By admin July 11, 2015

July 11 – On the country’s biggest Olympic stage since the 2010 Vancouver Games, Quebec fencers from all over the province put on a marvellous showing for the tens of thousands of spectators and VIP’s who were in attendance at Thursday's Olympic Excellence Day.

The day-long event included various special visits for International Olympic Committee president Thomas Bach. Bach, a member of the German foil team that won gold at the 1976 Montreal Games, was the day’s guest of honour; he spoke at the Palais des congress in the morning, and followed that with a visit to the CEPSUM at the Université de Montréal, where he visited the scene of his ’76 Olympic glory, the darkened arena complete with a podium, with the German flag hung directly above its highest rise, reserved for gold medalists, while two junior fencers re-enacted his most famous bout.

Bach was later awarded an honorary degree from the university, where more young fencers partook in the day’s festivities by creating an arch for Bach to walk under before the ceremony.

Finally, all eyes turned to the corner of Réné-Levesque and Beaver Hall in downtown Montreal, where thousands congregated to watch demonstrations and try their hand at various Olympic disciplines, including trampoline, gymnastic, beach volleyball, hockey and fencing.
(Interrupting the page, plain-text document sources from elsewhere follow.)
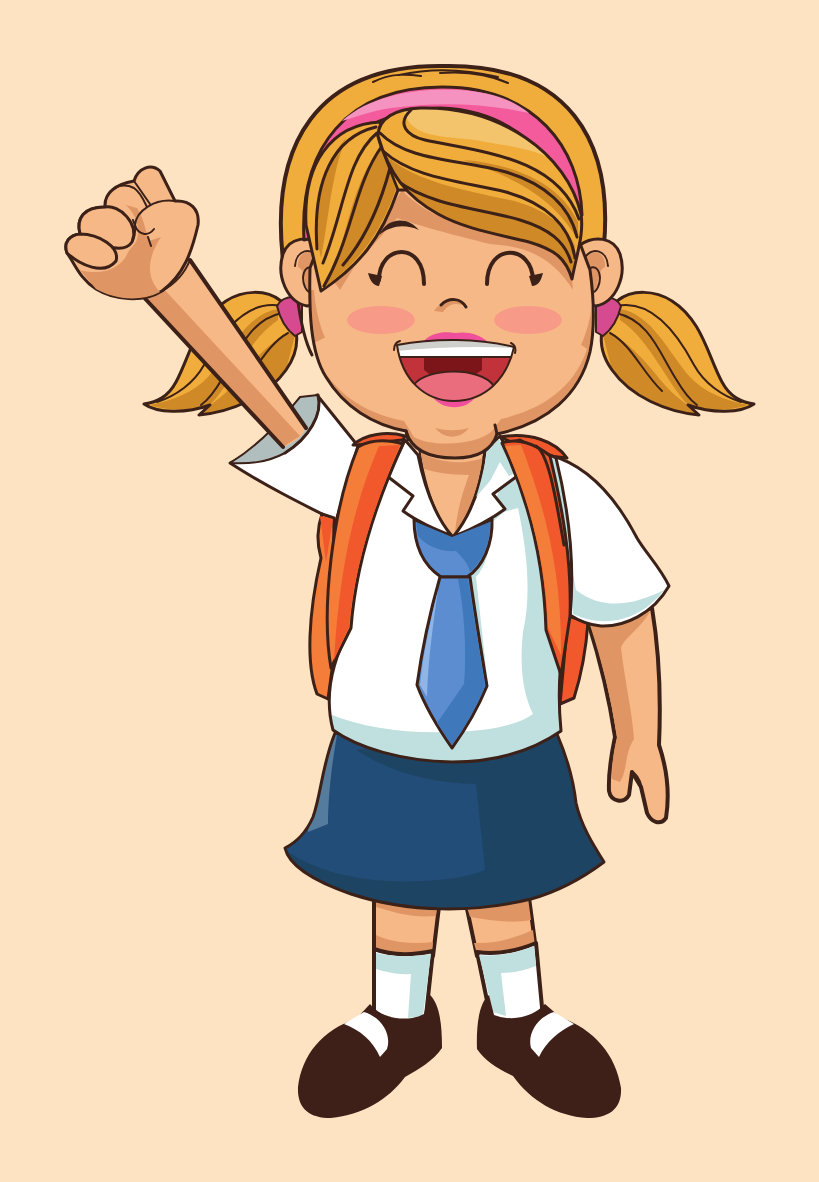
<!DOCTYPE html>
<html lang="en">
<head>
<meta charset="utf-8">
<title>Cheerful schoolgirl</title>
<style>
:root{--paper:#fee3c3;--line:#3c2118;--skin:#f6b886;--skin-shade:#e09664;--hair:#f0ad3c;--hair-light:#f3c46c;--hair-shade:#cf8a27;--pink:#f45b9c;--pink-light:#f592bf;--tie-pink:#d64a90;--white:#fff;--shirt-shade:#c0dfdf;--cuff:#b0bfbe;--orange:#f57d3a;--red:#f1592d;--tie:#5c8dd0;--tie-dark:#4079bb;--skirt:#224d78;--skirt-dark:#1e4463;--shoe:#3e2018;--blush:#f79b88}
html,body{margin:0;width:819px;height:1182px;overflow:hidden;background:var(--paper)}
svg{display:block}
.ink{stroke:var(--line);stroke-width:3;stroke-linejoin:round;stroke-linecap:round}
.thin{stroke-width:2}
.bold{stroke-width:4}
.none{fill:none}
.skin{fill:var(--skin)}.skin-shade{fill:var(--skin-shade)}
.hair{fill:var(--hair)}.hair-light{fill:var(--hair-light)}.hair-shade{fill:var(--hair-shade)}
.white{fill:var(--white)}.shirt-shade{fill:var(--shirt-shade)}
.orange{fill:var(--orange)}.red{fill:var(--red)}
.shoe{fill:var(--shoe)}
</style>
</head>
<body>
<svg width="819" height="1182" viewBox="0 0 819 1182" role="img" aria-label="Smiling schoolgirl with a backpack raising her fist">
<defs>
  <path id="pigtail-shape" d="M617 301C632 289 655 290 672 301C702 320 708 356 722 382C730 397 741 402 754 404C741 413 713 414 688 405L699 415C667 412 631 397 612 370C602 356 600 342 602 331Z"/>
  <g id="pigtail">
    <use href="#pigtail-shape" class="hair"/>
    <path class="hair-shade" d="M602 331C628 338 647 364 664 384C674 396 686 403 699 415C667 412 631 397 612 370ZM620 309C652 314 668 352 690 377C704 392 724 400 748 405C728 412 704 410 688 405C666 382 650 340 620 320Z"/>
    <path class="ink thin none" d="M617 306C652 299 677 333 694 365C704 383 722 396 741 402M616 313C649 320 659 352 676 379C683 391 690 400 697 405M610 333C632 345 642 372 662 391"/>
    <use href="#pigtail-shape" class="ink none"/>
    <path class="ink thin" fill="var(--tie-pink)" d="M604 297C612 297 618 300 621 306C618 319 611 330 603 336L596 332V305Z"/>
  </g>
  <g id="ear">
    <path class="ink skin" d="M580 245C594 235 614 237 620 254C627 276 616 302 596 306L580 303Z"/>
    <path class="skin-shade" d="M583 258C597 246 606 255 605 267C595 271 601 290 590 297L582 300Z"/>
    <path class="ink thin none" d="M583 260C592 245 607 250 608 266M586 272C595 260 604 273 598 287C596 292 592 294 587 293"/>
  </g>
  <path id="face-shape" d="M310 268C309 310 310 352 326 377C344 407 373 425 406 431C411 449 428 458 455 458C478 458 492 450 497 434C548 423 580 394 590 352C595 328 594 299 590 270L560 190H340Z"/>
  <clipPath id="face-clip"><use href="#face-shape"/></clipPath>
  <path id="mouth-shape" d="M397 345C435 338 478 338 514 347C507 379 485 401 454 401C425 401 402 380 397 345Z"/>
  <clipPath id="mouth-clip"><use href="#mouth-shape"/></clipPath>
  <path id="fringe-right" d="M378 136C378 118 396 109 420 108C501 106 567 154 581 214C584 234 577 253 572 279C566 259 556 250 529 242C497 234 465 229 438 214C407 197 389 174 378 136Z"/>
  <clipPath id="fringe-clip"><use href="#fringe-right"/></clipPath>
  <path id="skirt-shape" d="M335 733C322 765 321 795 313 817C306 833 297 842 285 848C289 866 316 882 351 894C409 913 474 913 531 899C560 891 584 877 604 862C592 843 581 825 576 803C573 776 566 755 557 734Z"/>
  <clipPath id="skirt-clip"><use href="#skirt-shape"/></clipPath>
  <path id="shirt-shape" d="M358 445L402 440L452 536L488 448L520 440L556 458C570 515 575 565 570 616C560 645 557 690 561 731C532 751 494 762 452 762C402 761 358 748 333 730C325 700 330 665 350 628Z"/>
  <clipPath id="shirt-clip"><use href="#shirt-shape"/></clipPath>
</defs>

<rect width="819" height="1182" fill="var(--paper)"/>

<g id="pigtails">
  <use href="#pigtail"/>
  <use href="#pigtail" transform="translate(898 0) scale(-1 1)"/>
</g>

<g id="raised-arm">
  <path class="ink white" d="M317 395L358 446L336 521C300 503 264 485 230 463C268 446 296 421 317 395Z"/>
  <path class="ink thin" fill="var(--cuff)" d="M230 463C264 442 286 414 300 397L318 395C323 414 309 438 285 453C266 463 248 464 230 463Z"/>
  <path class="skin" d="M138 291L190 260L306 428C302 437 294 443 283 447Z"/>
  <path class="skin-shade" d="M138 291L162 287L300 436L283 447Z"/>
  <path class="ink bold none" d="M138 291L283 447M190 260L306 428"/>
  <path class="ink none" d="M318 395C323 414 309 438 285 453"/>
  <path class="ink skin" d="M134 181C138 168 151 163 160 171L175 201C190 200 200 209 198 225C192 251 184 275 162 291C143 303 114 300 96 289C80 279 75 264 67 253C63 242 70 235 80 234C76 218 84 207 105 207C104 193 116 184 134 181Z"/>
  <path class="skin-shade" d="M80 270C101 276 122 269 128 252L136 242C142 226 134 213 126 205L137 208C145 221 145 230 149 241L161 237C147 258 146 278 160 292C137 304 110 297 96 289Z"/>
  <path class="ink skin" d="M105 207C119 204 140 224 132 242C122 257 93 241 80 234C76 218 84 207 105 207Z"/>
  <path class="ink skin" d="M80 234C99 234 120 247 116 261C104 276 80 265 67 253C63 242 70 235 80 234Z"/>
  <path class="ink thin none" d="M105 207C105 188 121 182 134 188C141 193 144 201 147 207M134 181L150 204M132 242C136 234 136 226 133 220M175 201C155 198 136 211 135 225C138 235 148 237 154 229M148 237L151 246M190 260C184 275 175 284 162 291"/>
</g>

<g id="backpack">
  <path class="ink orange" d="M322 514L334 518L332 670L328 699L317 694C306 665 308 615 321 558C317 544 317 528 322 514Z"/>
  <path class="red" d="M320 516L333 519L326 562Z"/>
  <path class="ink red" d="M568 616L588 622C586 650 581 676 574 698L560 704Z"/>
  <path class="ink red" d="M353 445C365 434 387 431 405 436L400 446ZM500 437C530 432 555 441 567 458L540 455Z"/>
</g>

<g id="lowered-arm">
  <path class="ink bold skin" d="M588 622L652 608C659 650 661 699 659 745C666 766 670 793 666 818C660 826 651 822 647 813L641 787L632 772L629 795C624 804 611 802 609 791C608 770 612 752 615 737C609 697 600 660 588 622Z"/>
  <path class="skin-shade" d="M590 625L650 612C637 632 624 638 621 648C625 682 632 711 634 739C624 755 628 769 620 782L612 779C612 762 614 749 617 738C611 697 602 662 590 625Z"/>
  <path class="ink none" d="M632 772C634 773 640 779 641 787"/>
</g>

<g id="legs">
  <path class="ink bold skin" d="M374 890H441L433 956H374ZM463 890H528L536 950L477 956Z"/>
  <path class="skin-shade" d="M376 898H438L436 916C413 918 396 913 376 907ZM376 935C393 943 412 944 433 942L432 955L376 950ZM466 904L528 898L531 920C512 924 489 920 470 917ZM474 943C495 944 515 938 533 930L535 946L477 954Z"/>
  <path class="ink bold white" d="M374 949C393 956 414 955 433 951L425 1025H374ZM477 952C498 955 517 951 536 943L543 1018L492 1025Z"/>
  <path class="shirt-shade" d="M376 953C394 957 414 957 431 954L423 1016L408 1018L411 974C398 975 386 972 376 969ZM479 955C498 957 517 953 534 946L536 966C524 971 512 973 501 973L506 1016L493 1012Z"/>
  <g id="shoes">
    <path class="shoe" d="M370 1004C382 1020 410 1022 424 1014L429 994C439 1003 442 1021 442 1048C433 1061 419 1069 405 1077C388 1100 362 1115 331 1118C309 1118 297 1108 298 1087C302 1055 322 1030 356 1019Z"/>
    <path class="shoe" d="M489 995L494 1015C512 1022 533 1017 545 1004L560 1017C594 1029 616 1055 621 1088C622 1109 609 1118 587 1118C557 1116 531 1101 513 1076C498 1069 485 1061 477 1049C476 1022 480 1002 489 995Z"/>
    <path class="white" d="M344 1024L364 1012C381 1017 392 1034 387 1049L380 1057C373 1041 360 1030 344 1024ZM554 1012L574 1024C559 1031 546 1042 539 1057L531 1048C527 1033 538 1017 554 1012Z"/>
  </g>
</g>

<g id="skirt">
  <use href="#skirt-shape" fill="var(--skirt)"/>
  <g clip-path="url(#skirt-clip)">
    <path fill="var(--skirt-dark)" d="M330 730H640V920H280V846C310 870 360 884 420 881C447 880 468 877 485 870L476 784C430 783 390 772 356 750L370 748Z"/>
    <path fill="#557c9c" d="M320 735H337C331 768 328 800 328 824L308 832Z"/>
  </g>
  <use href="#skirt-shape" class="ink none"/>
</g>

<g id="shirt">
  <path class="ink white" d="M549 455C584 464 613 492 637 538C645 552 660 567 669 586C653 614 624 627 601 626C590 625 579 621 570 615Z"/>
  <path class="shirt-shade" d="M553 460C556 512 572 564 576 590C603 611 634 605 664 590C643 618 608 630 573 614Z"/>
  <use href="#shirt-shape" class="white"/>
  <g clip-path="url(#shirt-clip)" class="shirt-shade">
    <path d="M520 440L580 460V780H325V712C360 728 408 734 450 732C490 731 518 725 533 714C521 690 520 660 523 632C531 596 528 556 518 508L504 512L490 524C491 545 487 565 476 577L488 686L482 695L466 577L490 520L502 480Z"/>
  </g>
  <use href="#shirt-shape" class="ink none"/>
  <path class="ink thin skin" d="M418 440H486C482 475 471 515 453 537C434 516 423 481 418 440Z"/>
  <path class="skin-shade" d="M421 453C440 463 464 465 483 458C479 485 470 514 455 533C457 508 465 486 469 475C450 475 434 472 424 469Z"/>
  <path class="ink white" d="M405 440L418 455C424 485 433 514 452 536C435 529 418 522 403 511L413 496L387 476Z"/>
  <path class="ink white" d="M500 436L485 451C482 484 471 515 453 537C472 529 489 521 505 509L493 494L520 474Z"/>
  <path class="shirt-shade" d="M499 439L487 451C484 470 480 486 476 497L490 481L500 462L509 476L517 472Z"/>
</g>

<g id="straps">
  <path class="ink orange" d="M358 447C372 439 389 440 403 444C379 496 356 560 351 628L331 668C321 610 332 510 358 447Z"/>
  <path class="red" d="M379 446L400 445C377 500 355 560 349 627L334 660C339 578 351 510 379 446Z"/>
  <path class="ink red" d="M502 443C517 438 535 443 550 456C562 506 572 560 570 616L561 675L546 630C544 563 529 500 502 443Z"/>
  <path class="orange" d="M505 446L521 445C544 505 562 570 561 655L548 628C546 563 530 502 505 446Z"/>
  <path class="ink none" d="M536 446C549 454 556 500 564 545"/>
</g>

<g id="necktie">
  <path class="ink" fill="var(--tie)" d="M414 519C427 527 440 532 452 537C466 532 480 527 492 519C493 544 483 567 467 577H441C423 565 414 546 414 519Z"/>
  <path fill="var(--tie-dark)" d="M416 522L452 537L490 522C491 540 484 560 470 572C468 563 462 557 456 551C442 552 427 547 418 536Z"/>
  <path class="ink" fill="var(--tie)" d="M440 577H470C475 613 481 650 487 686C478 708 465 730 452 748C438 728 425 706 417 685C422 649 430 612 440 577Z"/>
  <path fill="var(--tie-dark)" d="M458 579H468L485 686C476 708 464 729 452 745L437 723L464 684C467 649 464 610 458 579Z"/>
  <path fill="#8fb5e6" d="M438 590C430 622 423 654 420 685L427 697C428 660 433 625 438 590Z"/>
</g>

<g id="head">
  <path class="ink bold hair" d="M283 260C270 145 316 65 442 66C570 63 613 142 604 245L575 270H315Z"/>
  <path class="ink none" d="M297 295C300 318 304 340 312 355"/>
  <use href="#ear"/>
  <use href="#ear" transform="translate(903 0) scale(-1 1)"/>
  <use href="#face-shape" class="skin"/>
  <g clip-path="url(#face-clip)" class="skin-shade">
    <path d="M300 290H314C318 347 350 395 407 410C416 429 435 432 456 431C481 430 493 422 499 407C552 399 585 360 592 305L620 300V470H300Z"/>
    <path class="skin" d="M310 345C328 390 362 413 404 421L414 437C430 447 476 446 492 431L501 419C548 408 576 383 587 349L560 330H340Z"/>
    <path d="M340 290L402 190C425 216 460 224 492 233L570 254L573 290C548 250 516 246 490 244C449 234 420 226 397 218C381 236 359 263 335 283Z"/>
  </g>
  <use href="#face-shape" class="ink none"/>
  <path class="skin-shade" d="M435 428C448 431 458 431 469 428C460 439 445 440 435 428Z"/>
  <path class="ink none" d="M406 431L408 440M497 434L495 425"/>

  <g id="headband">
    <path class="ink" fill="var(--pink)" d="M304 240C299 147 348 87 442 87C535 87 580 148 582 215L573 220C560 155 510 110 440 108C365 111 327 144 312 238Z"/>
    <path fill="var(--pink-light)" d="M342 121C371 94 420 88 459 90C491 92 511 99 529 113C490 104 440 101 391 108C370 111 356 117 342 121Z"/>
    <path class="ink thin none" d="M373 82C391 73 407 74 421 76M399 75C430 68 465 69 498 77M440 73C465 71 488 74 508 83"/>
  </g>

  <g id="fringe">
    <path class="ink hair" d="M381 122C330 124 303 165 306 225L321 291C359 266 381 239 398 190C390 171 383 155 378 136Z"/>
    <path class="hair-shade" d="M380 147L396 189C380 235 358 262 325 287C349 241 346 195 380 147ZM315 230C316 195 326 160 346 138C331 175 329 218 321 258Z"/>
    <path class="ink none" d="M376 127C334 137 312 180 317 249M377 133C346 159 344 212 323 263M382 146C354 185 353 235 324 286M390 168C380 206 365 239 343 265"/>
    <use href="#fringe-right" class="hair"/>
    <g clip-path="url(#fringe-clip)">
      <path class="hair-light" d="M404 112C450 100 520 115 555 160C525 146 505 146 475 140C442 136 412 138 404 112Z"/>
      <path class="hair-shade" d="M382 152C411 180 455 188 500 198C540 205 566 224 575 246L572 285C555 245 520 246 480 234C427 219 390 190 378 146ZM463 160C510 163 560 182 578 222V240C552 195 510 176 463 160Z"/>
      <path class="ink none" d="M411 110C396 124 407 136 425 140C481 152 557 157 579 219M380 133C408 162 462 159 506 172C546 184 570 207 577 237M383 151C413 178 460 181 506 192C545 203 570 225 575 258M396 180C433 207 480 208 520 220C550 229 565 242 571 262"/>
    </g>
    <use href="#fringe-right" class="ink none"/>
  </g>

  <g id="features">
    <path fill="var(--line)" d="M379 235C387 217 408 216 419 230C405 224 392 225 379 235Z"/>
    <ellipse cx="381" cy="320" rx="34" ry="14" fill="var(--blush)"/>
    <ellipse cx="528" cy="320" rx="34" ry="14" fill="var(--blush)"/>
    <path class="ink bold none" d="M379 280C379 244 424 240 424 284M487 284C487 242 532 244 533 280"/>
    <path fill="var(--line)" d="M368 273L382 276L379 286C374 286 370 281 368 273ZM543 273L529 276L532 286C538 286 541 281 543 273Z"/>
    <path class="skin-shade" d="M434 311C444 296 462 296 467 307C457 302 449 303 443 312Z"/>
    <path class="ink none" d="M441 305C449 297 461 298 466 307"/>
    <g id="mouth">
      <path fill="#f04f9b" d="M424 341C431 333 444 331 455 333C467 331 479 334 487 341ZM432 396H476C467 411 442 411 432 396Z"/>
      <use href="#mouth-shape" fill="#c1323a"/>
      <g clip-path="url(#mouth-clip)">
        <path fill="#7b1519" d="M424 355H482V370L470 378H435L424 370Z"/>
        <path class="ink thin" fill="#ea6d7e" d="M414 385C425 368 480 366 494 386L480 410H425Z"/>
        <path class="white" d="M395 335H517V357H398Z"/>
        <path fill="#cfd0cb" d="M395 335H517V348C478 346 435 347 397 351Z"/>
        <path class="ink thin none" d="M400 357H511"/>
      </g>
      <use href="#mouth-shape" class="ink none thin"/>
      <path class="ink thin none" d="M394 350C394 345 396 342 400 341M511 343C515 345 516 349 515 353"/>
    </g>
  </g>
</g>
</svg>
</body>
</html>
The fencing demo, which was emceed by former Olympian and Pan Am champion Philippe Beaudry, was a hit with children and parents alike, many who tried their hand at the sport on custom-made targets while taking in a spectacular team relay demonstration by some of Quebec’s finest young fencers.

The night was capped off and highlighted by a video projected on the COC building commemorating Olympic past Olympic champions and the three Canadian Olympic Games, followed by the first lighting of the Olympic rings at the top of the building, which was accompanied by a fireworks show.

The Olympic rings will stand as a reminder of Montreal’s place in Canadian Olympic history, while also serving as a source of motivation for past, present and future Canadian Olympians.